(Scoring used - 5 = strongly agree, 4 = agree, 3 = neutral, 2 = disagree, 1 = strongly disagree)
Question 1 - The materials provided helped me to understand what was required to succeed in this course: 4.7
Question 2 - The organisation of this course helped me learn: 4.54
Question 3 - I found the workload was appropriate to the level of the course: 4.58
Question 4 - I found the assessments thoughout the semester appropriate for the course: 4.6
Question 5 - When I sought feedback on my assessments, I found it helpful: 4.54
Selected Comments: “Have finished the course feeling like I’ve really built on my knowledge from first year cell biology”; “I’m looking forward to taking cell biology 2 next semester. Thank you for doing such a great job”; “Feedback was very good”.

Course Coordinator / Lecturer

Ashley Garrill


Vanessa Morris and Claudia Meisrimler

Guest Lecturer

Dr Christoph Goebl (University of Otago, Christchurch)

Lab Technician

Reijel Gardiner


Assessment Due Date Percentage  Description
Final Exam 52% on lectures 7-24
Lab assignments 30%
In-term Test 18% on lectures 1-6; this will be held one evening in the fourth/fifth week of term 1

Textbooks / Resources

Recommended Reading

Alberts, Bruce et al; Molecular biology of the cell ; Sixth edition; Garland Science, Taylor and Francis Group, 2015.

This is an excellent textbook on cell biology – it is clearly written, comprehensive and authoritative.

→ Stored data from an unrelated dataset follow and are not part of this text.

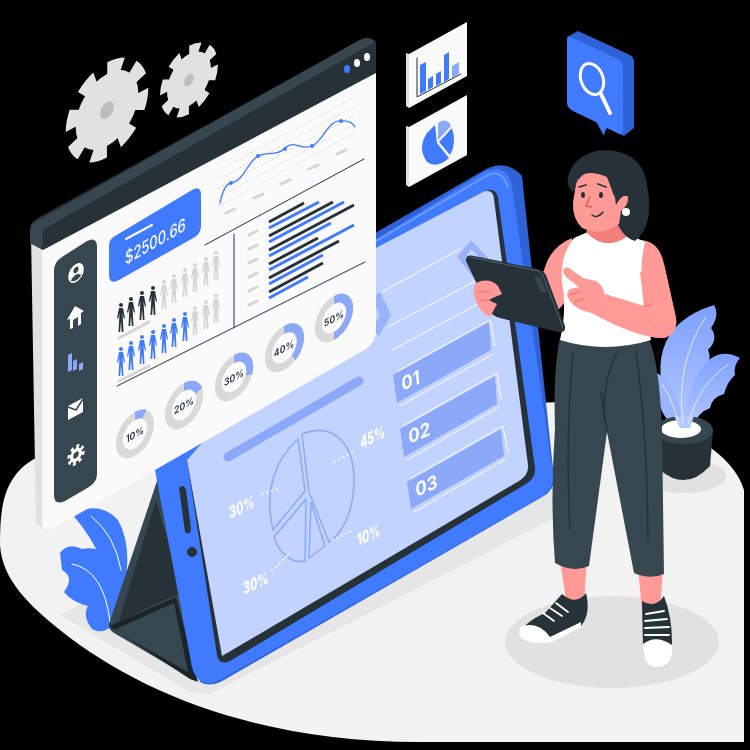
<!DOCTYPE html>
<html lang="en">
<head>
<meta charset="utf-8">
<title>Data report illustration</title>
<style>
:root{--blue:#407bff;--blue-deep:#2f62d6;--blue-mid:#8ba9f8;--blue-soft:#a9c0fb;--screen:#c3d3ff;--ink:#263238;--slate:#37474f;--paper:#fafafa;--floor:#f2f2f2;--shade:#e1e1e1;--grey:#d5d5d5;--skin:#ff9a96;--skin-deep:#f27f7c}
html,body{margin:0;background:#000;overflow:hidden}
svg{display:block;width:750px;height:750px}
text{font-family:Inter,sans-serif}
.blue{fill:var(--blue)}.deep{fill:var(--blue-deep)}.mid{fill:var(--blue-mid)}
.ink{fill:var(--ink)}.slate{fill:var(--slate)}.paper{fill:var(--paper)}.floor{fill:var(--floor)}.shade{fill:var(--shade)}.grey{fill:var(--grey)}
.white{fill:#fff}.skin{fill:var(--skin)}.skin-deep{fill:var(--skin-deep)}
.line{fill:none;stroke-linecap:round;stroke-linejoin:round}
.butt{stroke-linecap:butt}
.s-ink{stroke:var(--ink)}.s-blue{stroke:var(--blue)}.s-mid{stroke:var(--blue-mid)}.s-grey{stroke:var(--grey)}.s-white{stroke:#fff}
.ring{fill:none;stroke:#d9d9d9;stroke-width:8}
.part{fill:none;stroke:var(--blue-mid);stroke-width:8}
.pct{font-size:10px;font-weight:600;text-anchor:middle;fill:var(--ink)}
.label{font-size:17px;font-weight:800;fill:#fff;text-anchor:middle}
.num{font-size:19px;font-weight:700;fill:#fff}
</style>
</head>
<body>
<svg viewBox="0 0 750 750" role="img" aria-label="Woman with a tablet in front of a large dashboard">
<defs>
<g id="person"><circle cy="-12" r="2"/><path d="M-2-9H2L4 1 3 2 1.500-4 2.500 15H.8L0 4-.8 15H-2.500L-1.500-4-3 2-4 1Z"/></g>
<circle id="ring" r="18"/>
<g id="gear">
<circle r="41" fill="none" stroke-width="13" stroke-dasharray="18 14.200"/>
<circle r="22" fill="none" stroke-width="28"/>
</g>
<linearGradient id="leaf" x1="0" y1="0" x2="0" y2="1"><stop stop-color="#7da0ff"/><stop offset="1" stop-color="#b4c8ff"/></linearGradient>
</defs>

<g id="ground">
<path class="floor" d="M36 458C2 476 0 510 0 545 2 580 30 606 60 630 140 694 260 742 420 742H744V490Q728 436 600 400L200 420Z"/>
<path fill="#e6e6e6" d="M60 615 110 590 200 640 560 480 590 500 210 694 190 692Z"/>
<ellipse class="shade" cx="612" cy="642" rx="107" ry="46"/>
<ellipse class="shade" cx="684" cy="476" rx="42" ry="17"/>
</g>

<g id="gears">
<g transform="matrix(.87 -.47 0 1 107 110)"><circle r="10" fill="#bdbdbd"/><use href="#gear" stroke="#e1e1e1"/></g>
<g transform="matrix(.61 -.33 0 .72 189 80)"><circle r="10" fill="#bdbdbd"/><use href="#gear" stroke="#e1e1e1"/></g>
</g>

<g id="small-plant">
<path class="blue" d="M72 514Q100 500 118 520 132 545 125 585L112 612Q112 560 72 514Z"/>
<path class="blue" d="M60 553Q68 542 82 549 101 545 112 562 124 580 118 618 106 637 92 629 82 616 88 606 72 602 64 592 75 577 62 570Z"/>
<path class="line s-white" d="M72 564Q104 570 110 622M91 516Q115 535 121 570"/>
</g>

<g id="stand">
<path class="slate" d="M158 478 109 624Q108 629 114 633L194 680 202 660Z"/>
<path class="ink" d="M156 500 119 621 182 592Z"/>
<path fill="#1b2529" d="M109 626 176 597 198 682 190 679Z"/>
<path class="slate" d="M114 630 174 603 188 672Z"/>
</g>

<g id="large-tablet">
<path class="deep" d="M370 236 488 168Q508 160 522 176L554 478Q555 490 542 497L224 680Q210 688 200 682L157 470Z"/>
<path class="blue" d="M366 246 484 172Q507 162 512 186L553 474Q555 489 540 498L220 680Q198 690 192 667L155 470Z"/>
<path class="line" stroke="#6e9bff" stroke-width="2" d="M376 241 488 175Q503 169 508 188"/>
<path class="ink" d="M372 251 486 191Q496 187 498 198L535 468Q536 478 526 484L230 661Q219 666 217 655L187 460Z"/>
<path fill="var(--screen)" d="M370 251 483 192Q493 188 494 199L528 465Q529 475 519 481L222 656 187 460Z"/>
<path class="ink" d="M179 488Q184 483 186 490L191 529Q190 536 185 532Z"/><circle class="ink" cx="192" cy="552" r="5"/>
</g>

<g id="screen-report">
<path class="line s-mid" stroke-width="9" d="M228 457 359 381"/>
<g class="line" stroke="#fff" stroke-width="1">
<path d="M382 292 460 249M388 327 485 276M392 350 482 302"/>
<path d="M398 371 490 320 495 346M404 425 497 373 501 399M411 478 503 426 508 452M400 406 493 354M407 460 499 407M414 512 506 459"/>
</g>
<path class="mid" fill-rule="evenodd" d="M457 257 471 240 488 258 473 277ZM465 258 472 266 480 258 471 249ZM372 299 380 292 391 315 379 336 372 330 380 315Z" opacity=".75"/>
<g class="mid"><path d="M393 375 489 322 491 350 397 403ZM400 429 495 376 497 404 404 457ZM407 482 501 429 504 456 411 509Z"/></g>
<g class="num">
<text transform="matrix(.87 -.37 .08 1 402 391)">01</text><text transform="matrix(.87 -.37 .08 1 409 444)">02</text><text transform="matrix(.87 -.37 .08 1 416 497)">03</text>
</g>
<g class="line s-mid" stroke-width="1.500">
<path d="M302 434C332 422 354 442 354 480 354 512 341 535 329 542L309 492Z"/>
<path d="M298 439 305 491 273 530C264 494 274 460 298 439Z"/>
<path d="M306 499 305 561C291 564 279 553 274 537Z"/>
<path d="M311 502 325 546 309 558Z"/>
<path d="M262 494 280 488M334 462 355 451M332 540 352 531M272 571 290 553" stroke="#fff" stroke-dasharray="1 4"/>
</g>
<g class="label">
<text transform="matrix(.62 -.3 .06 1 242 513)">30%</text><text transform="matrix(.62 -.3 .06 1 373 443)">45%</text><text transform="matrix(.62 -.3 .06 1 369 541)">10%</text><text transform="matrix(.62 -.3 .06 1 256 589)">30%</text>
</g>
</g>

<g id="dashboard-window">
<path class="shade" d="M31 234 43 245 48 531 36 524Z"/>
<path class="paper" d="M42 245 376 66V331Q376 342 366 349L54 528Q42 534 42 522Z"/>
<path class="ink" d="M30 230Q30 222 38 218L358 41Q369 34 376 42V73L43 250 30 243Z"/>
<path class="slate" d="M32 224 358 41Q368 35 375 42L44 229Q42 234 43 250L30 243V230Z"/>
<ellipse class="blue" cx="347" cy="69" rx="3" ry="4"/><ellipse class="white" cx="357" cy="63" rx="3" ry="4"/><ellipse class="white" cx="367" cy="57" rx="3" ry="4"/>

<g id="sidebar">
<path class="slate" d="M54 271Q54 262 62 257L87 241Q97 236 97 247V474Q97 482 89 487L65 501Q54 506 54 495Z"/>
<g transform="matrix(.87 -.45 0 1 76 273)"><circle class="white" r="9"/><circle class="slate" cy="-3" r="3"/><path class="slate" d="M-6 5Q0-2 6 5 0 10-6 5Z"/></g>
<path class="white" d="M67 320 75 306 84 311 81 313V324L78 326V317L73 320V328L70 329V319Z"/>
<path class="mid" d="M68 355 72 353V370L68 372ZM73 361 77 359V369L73 371ZM79 364 83 362V369L79 371Z"/>
<path class="white" d="M68 406 83 398V412L68 420Z"/><path class="line" stroke="var(--slate)" stroke-width="1.500" d="M68 407 76 410 83 399"/>
<g transform="matrix(.87 -.45 0 1 76 455)"><circle r="8" class="line butt s-white" stroke-width="4" stroke-dasharray="3.200 3.100"/><circle r="5" class="line s-white" stroke-width="3.500"/></g>
</g>

<g id="balance">
<path class="blue" d="M109 246Q109 239 115 236L192 190Q201 185 201 195V226Q201 233 195 237L119 280Q109 285 109 275Z"/>
<path class="line s-white" stroke-width="2" d="M126 239 152 225"/>
<text transform="matrix(.8 -.46 0 1 125 265)" font-size="18" font-weight="500" fill="#fff" textLength="76" lengthAdjust="spacingAndGlyphs">$2500.66</text>
</g>

<g id="trend">
<path class="line s-grey" stroke-dasharray="1 3" d="M219 170 355 97M219 179 355 106M219 188 355 115M219 197 355 124M219 206 355 133"/>
<path class="line s-blue" stroke-width="1.300" d="M220 203Q224 184 231 183C244 181 248 161 258 156S276 157 285 148 301 151 312 146 329 119 341 121Q351 120 355 127"/>
<g class="blue"><circle cx="231" cy="183" r="2"/><circle cx="258" cy="156" r="2"/><circle cx="285" cy="149" r="2"/><circle cx="312" cy="146" r="2"/><circle cx="341" cy="121" r="2"/></g>
<path class="line s-grey" stroke-width="3" d="M226 213 235 209M254 198 263 194M281 184 290 180M309 169 318 165M337 154 346 150"/>
</g>

<path class="line s-ink" d="M117 386 365 262M205 245 364 159M234 234V327"/>

<g id="audience">
<g class="ink"><use href="#person" x="121" y="317"/><use href="#person" x="131" y="311"/><use href="#person" x="142" y="305"/><use href="#person" x="153" y="300"/></g>
<g class="grey"><use href="#person" x="164" y="294"/><use href="#person" x="174" y="288"/><use href="#person" x="185" y="282"/><use href="#person" x="195" y="277"/><use href="#person" x="206" y="271"/><use href="#person" x="216" y="265"/><use href="#person" x="195" y="320"/><use href="#person" x="206" y="314"/><use href="#person" x="216" y="308"/></g>
<g class="blue"><use href="#person" x="121" y="361"/><use href="#person" x="131" y="355"/><use href="#person" x="142" y="349"/><use href="#person" x="153" y="344"/><use href="#person" x="164" y="338"/><use href="#person" x="174" y="332"/><use href="#person" x="185" y="326"/></g>
<path class="line s-grey" stroke-width="3" d="M119 338 149 322M119 381 149 366"/>
</g>

<g id="comparison">
<path class="line s-grey" stroke-width="3" d="M249 235 257 231M249 249 257 245M249 263 257 259M249 277 257 273M249 291 257 287M249 305 257 301"/>
<path class="line butt s-ink" stroke-width="3" d="M269 222 304 203M269 236 333 202M269 250 354 205M269 264 318 238M269 278 339 241M269 292 323 263"/>
<path class="line butt s-blue" stroke-width="3" d="M269 228 319 202M269 242 344 202M269 256 331 223M269 270 354 225M269 284 323 255M269 298 308 277"/>
</g>

<g id="shares">
<g transform="matrix(.87 -.47 0 1 135 434)"><use href="#ring" class="ring"/><path class="part" d="M0-18A18 18 0 0 1 11-15"/><text class="pct" y="4">10%</text></g>
<g transform="matrix(.87 -.47 0 1 184 405)"><use href="#ring" class="ring"/><path class="part" d="M0-18A18 18 0 0 1 17-6"/><text class="pct" y="4">20%</text></g>
<g transform="matrix(.87 -.47 0 1 234 377)"><use href="#ring" class="ring"/><path class="part" d="M0-18A18 18 0 0 1 17 6"/><text class="pct" y="4">30%</text></g>
<g transform="matrix(.87 -.47 0 1 284 348)"><use href="#ring" class="ring"/><path class="part" d="M0-18A18 18 0 0 1 11 15"/><text class="pct" y="4">40%</text></g>
<g transform="matrix(.87 -.47 0 1 334 318)"><use href="#ring" class="ring"/><path class="part" d="M0-18A18 18 0 0 1 0 18"/><text class="pct" y="4">50%</text></g>
</g>
</g>

<g id="floating-cards">
<path class="shade" d="M406 53 409 54V108L406 106ZM406 126 409 127V187L406 185Z"/>
<path class="paper" d="M409 54 467 22V76L409 108ZM409 127 467 95V155L409 187Z"/>
<path class="blue" d="M420 65 426 62V91L420 94ZM428 79 433 76V87L428 90ZM436 74 441 71V83L436 86ZM444 55 449 52V79L444 82Z"/>
<path class="mid" d="M452 66 459 62V74L452 78Z"/>
<path class="line s-ink" d="M417 58V97L461 74"/>
<path class="blue" d="M435 125 437 143 449 158Q437 169 427 162 417 148 427 133ZM439 142 452 128Q457 143 450 155Z"/>
<path class="mid" d="M438 123Q447 117 451 126L438 140Z"/>
</g>

<g id="search-card">
<path class="deep" d="M567 37 578 31 630 55Q634 57 634 62V128L624 136 606 127 604 136 596 122Z"/>
<path class="blue" d="M567 40Q567 35 573 38L618 59Q623 62 623 67V130Q623 136 617 133L607 128 603 134 598 123 573 111Q567 108 567 102Z"/>
<g class="line s-white"><ellipse cx="592" cy="79" rx="11" ry="16" stroke-width="3" transform="rotate(-20 592 79)"/><path stroke-width="4" d="M601 94 610 113"/></g>
</g>

<g id="potted-plant">
<path fill="url(#leaf)" d="M676 424Q654 380 663 350 672 318 714 305 720 315 711 328 719 339 708 350 713 361 702 372 704 391 690 424Z"/>
<path fill="url(#leaf)" d="M684 424Q688 379 710 359 724 349 740 358 733 366 735 375 727 382 724 394 712 397 710 408 698 412 692 428Z"/>
<path fill="#9bb6ff" d="M676 428Q654 412 655 372 673 380 684 424Z"/>
<path class="ink" d="M655 430H713L710 466Q686 492 660 470Z"/>
<ellipse class="slate" cx="684" cy="430" rx="29" ry="14"/><ellipse class="white" cx="681" cy="429" rx="20" ry="9"/>
<path fill="#b4c8ff" d="M674 416H694L690 428H680Z"/>
<path class="line" stroke="#e2eaff" d="M683 424Q675 365 705 318M688 424Q700 382 728 365M679 423Q672 398 662 384"/>
</g>

<g id="woman">
<g id="shoes">
<path class="skin" d="M560 560H587L584 602 566 600ZM638 568H663L660 610 642 610Z"/>
<path class="ink" d="M562 594Q576 606 586 593 591 614 581 626L550 641Q527 645 520 633 525 622 545 613Z"/>
<path class="white" d="M520 627Q538 620 550 637L581 622V627L552 642Q526 646 519 635Z"/>
<path class="ink" d="M642 601Q655 609 664 596 672 617 672 642 673 665 658 668 643 666 643 647Z"/>
<path class="white" d="M643 644Q656 634 672 645 674 665 658 668 644 667 643 650Z"/>
<path class="line s-white" stroke-width="1.800" d="M556 603 568 612M550 608 562 616M543 613 554 621M646 614 664 611M645 621 667 619M645 628 669 627M645 635 669 635"/>
</g>
<path class="slate" d="M560 338Q606 350 649 340 659 360 662 430L664 574Q650 580 634 573L607 432 589 566Q573 573 555 563 550 500 555 428 553 370 560 338Z"/>
<path class="line s-ink" stroke-width="1.500" d="M607 432 601 392M573 353Q565 440 570 530M636 352Q647 430 648 540M617 352Q603 380 604 420"/>
<path class="skin" d="M572 238Q550 247 544 270L531 300 550 320 575 290ZM639 240Q659 240 664 264L676 318Q678 334 664 338 638 339 590 310L600 295 644 306 632 268Z"/>
<path class="white" d="M574 238 590 231Q612 240 628 234L645 242Q638 270 645 306L651 340Q605 354 560 340 567 310 562 282 560 255 574 238Z"/>
<path class="skin" d="M664 264 676 318Q678 334 664 338 638 339 588 311L602 293 644 306 640 272Z"/>
<path class="skin-deep" d="M585 222 622 204 628 236Q606 252 587 233Z"/>
<path class="ink" d="M572 192Q562 180 575 163 590 147 615 151 643 156 647 185 655 225 635 241 621 237 614 215L600 178Z"/>
<path class="skin" d="M577 179Q586 168 607 177L614 196Q618 187 626 191 632 202 621 211L619 224Q602 237 582 228 572 218 573 202Z"/>
<path class="ink" d="M574 187Q584 166 602 173 613 179 616 205 624 190 631 199L640 180 618 158 586 158Z"/>
<path class="skin" d="M577 186Q587 174 604 178 610 190 611 203L600 214 578 205Z"/>
<ellipse cx="583" cy="195" rx="2" ry="3" class="ink"/><ellipse cx="601" cy="195" rx="2" ry="3" class="ink"/>
<path class="line s-ink" stroke-width="1.800" d="M579 187 586 185M598 184 606 187"/>
<path class="line" stroke="#d95f5f" stroke-width="1.500" d="M590 197 586 206 592 207"/>
<path class="line s-ink" stroke-width="1.500" d="M592 215Q597 219 603 212"/>
<circle class="white" cx="626" cy="212" r="4"/>
<path class="ink" d="M466 261Q465 254 474 256L538 269Q543 270 546 275L565 326Q566 333 558 332L500 318Q492 316 489 310Z"/>
<path class="line" stroke="#52646c" d="M470 257 538 271Q542 273 544 278L563 328"/>
<path class="slate" d="M534 276 541 278 547 293 540 291Z"/>
<g class="skin"><path d="M476 283Q489 277 498 286L502 294 488 300 497 304 490 317Q478 311 476 300 471 292 476 283Z"/><path d="M563 272Q563 266 569 268L583 278 596 281Q608 289 603 305L592 313Q577 311 569 300 565 293 570 289L579 287 566 277Z"/></g>
<path class="line" stroke="var(--skin-deep)" stroke-width="1.500" d="M477 292 491 291M479 301 490 300M570 295 581 291M574 302 585 298M644 306 652 304"/>
</g>
</svg>
</body>
</html>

It also has very good figures which will be used extensively to illustrate the PowerPoint lectures in the course. It covers all aspects of the course, and includes many topics that there will not be time to mention at all. It is also used in the third year course in cell biology, BIOL351. It is available in soft-back from the University Bookshop at about $170.

If you are unable to purchase your own copy, new or second-hand, some copies of the text are available on 3 hour Restricted Loan. Copies of the 5th edition might also be available second-hand.

Lecturers in the course will give references for additional recommended reading (including references to journal articles).

Indicative Fees

Domestic fee $926.00

International fee $4,563.00

* All fees are inclusive of NZ GST or any equivalent overseas tax, and do not include any programme level discount or additional course-related expenses.

Minimum enrolments

This course will not be offered if fewer than 10 people apply to enrol.

For further information see School of Biological Sciences .

All BIOL253 Occurrences

  • BIOL253-22S1 (C) Semester One 2022